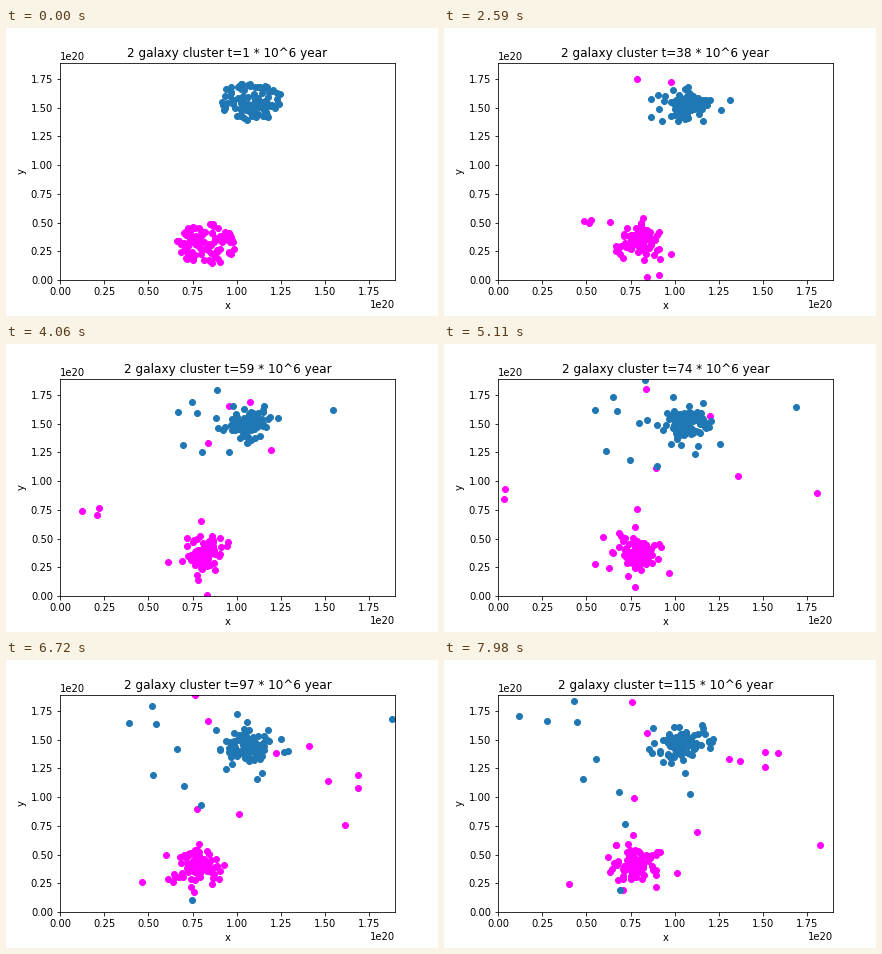
Animation, 432 px wide and 288 px high, one loop 8000 ms. Source, as a matplotlib script:

```python
import numpy as np
import matplotlib.pyplot as plt
from matplotlib.animation import FuncAnimation

plt.rcParams["text.kerning_factor"] = 6

W, H, DPI = 432, 288, 72
LOOP, FRAMES = 8000, 115
LIGHT_YEAR = 3e8 * 365.25 * 24 * 3600
SIDE = 2e4 * LIGHT_YEAR                          # edge of the periodic box
ORIGIN, BOX = np.array([54, 252]), np.array([334.8, -217.44])
STARS, BOUNCE = 100, 25
LAST = FRAMES - 1


def smooth(u):
    u = np.clip(u, 0, 1)
    return u * u * (3 - 2 * u)


class Galaxy:
    """Stars that collapse, bounce, then orbit or escape; stage pixels.

    Each burst is a bend and the unwrapped end points of its escaping stars.
    """

    def __init__(self, seed, first, last, radii, sigma, bursts):
        rng = np.random.default_rng(seed)
        self.first, self.last = np.array(first), np.array(last)

        angle = rng.uniform(0, 2 * np.pi, STARS)
        r = rng.uniform(0, 1, (STARS, 1)) ** 0.55
        disc = np.stack([np.cos(angle), np.sin(angle)], axis=1)
        self.home = r * disc * radii

        spread = rng.lognormal(-0.12, 0.35, (STARS, 1))
        self.axis_a = rng.normal(0, 1, (STARS, 2)) * sigma * spread
        self.axis_b = rng.normal(0, 1, (STARS, 2)) * sigma * spread
        self.speed = rng.uniform(0.12, 0.26, (STARS, 1)) / spread

        self.ends = np.array([end for _, ends in bursts for end in ends])
        self.bends = np.array([bend for bend, ends in bursts for _ in ends])

    def center(self, k):
        return self.first + (self.last - self.first) * k / LAST

    def collapse(self, k):
        fall = max(1 - (k / 24) ** 2, 0) ** (2 / 3)
        return self.center(k) + self.home * max(fall, 0.15)

    def orbit(self, k):
        grow = 1 + 0.4 * k / LAST
        swing = (self.axis_a * np.cos(self.speed * k)
                 + self.axis_b * np.sin(self.speed * k))
        return self.center(k) + swing * grow

    def escape(self, k):
        """Slowing flight to the end points, bent on the way."""
        s = ((k - BOUNCE) / (LAST - BOUNCE)) ** 0.7
        start = self.collapse(BOUNCE)[:len(self.ends)]
        return start + (self.ends - start) * s + self.bends * s * (1 - s)

    def at(self, k):
        mix = smooth((k - 24) / 10)
        stars = self.collapse(k) * (1 - mix) + self.orbit(k) * mix
        if k > BOUNCE:
            stars[:len(self.ends)] = self.escape(k)
        return (stars - ORIGIN) / BOX % 1 * SIDE


pink = Galaxy(
    4, first=(200.5, 216), last=(189, 204), radii=(29.5, 20.5), sigma=(8, 6.5),
    bursts=[
        ((0, 45), [(-14, 92), (-14, 107), (-50, 99)]),
        ((-90, 60), [(376, 402), (296, 318), (253, 389), (334, 310)]),
        ((0, 0), [(190, 138), (203, 290), (188, 259), (125, 224)]),
    ])
blue = Galaxy(
    11, first=(245, 73), last=(240, 86), radii=(30.5, 20.5), sigma=(10, 6.2),
    bursts=[
        ((0, 0), [(410, 56), (130, 41), (103, 61), (133, 62), (176, 13)]),
        ((-60, 15), [(139, 119), (175, 132)]),
        ((40, -50), [(181, 164), (152, 99), (246, 134)]),
    ])

fig, ax = plt.subplots(figsize=(W / DPI, H / DPI), dpi=DPI)
fig.subplots_adjust(left=0.125, right=0.9, bottom=0.125, top=0.88)
ax.set(xlim=(0, SIDE), ylim=(0, SIDE), xlabel="x", ylabel="y")
pink_dots = ax.scatter(*pink.at(0).T, color="magenta")
blue_dots = ax.scatter(*blue.at(0).T, color="tab:blue")
title = ax.set_title("")


def draw(k):
    pink_dots.set_offsets(pink.at(k))
    blue_dots.set_offsets(blue.at(k))
    title.set_text(f"2 galaxy cluster t={k + 1} * 10^6 year")
    return pink_dots, blue_dots, title


anim = FuncAnimation(fig, draw, frames=FRAMES, interval=LOOP / FRAMES,
                     init_func=lambda: draw(0), repeat=True, repeat_delay=0)
plt.show()
```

= = = =

Reproduce each line from the listing above that includes the word "spread".

■ **RESPONSE BOX**:
        spread = rng.lognormal(-0.12, 0.35, (STARS, 1))
        self.axis_a = rng.normal(0, 1, (STARS, 2)) * sigma * spread
        self.axis_b = rng.normal(0, 1, (STARS, 2)) * sigma * spread
        self.speed = rng.uniform(0.12, 0.26, (STARS, 1)) / spread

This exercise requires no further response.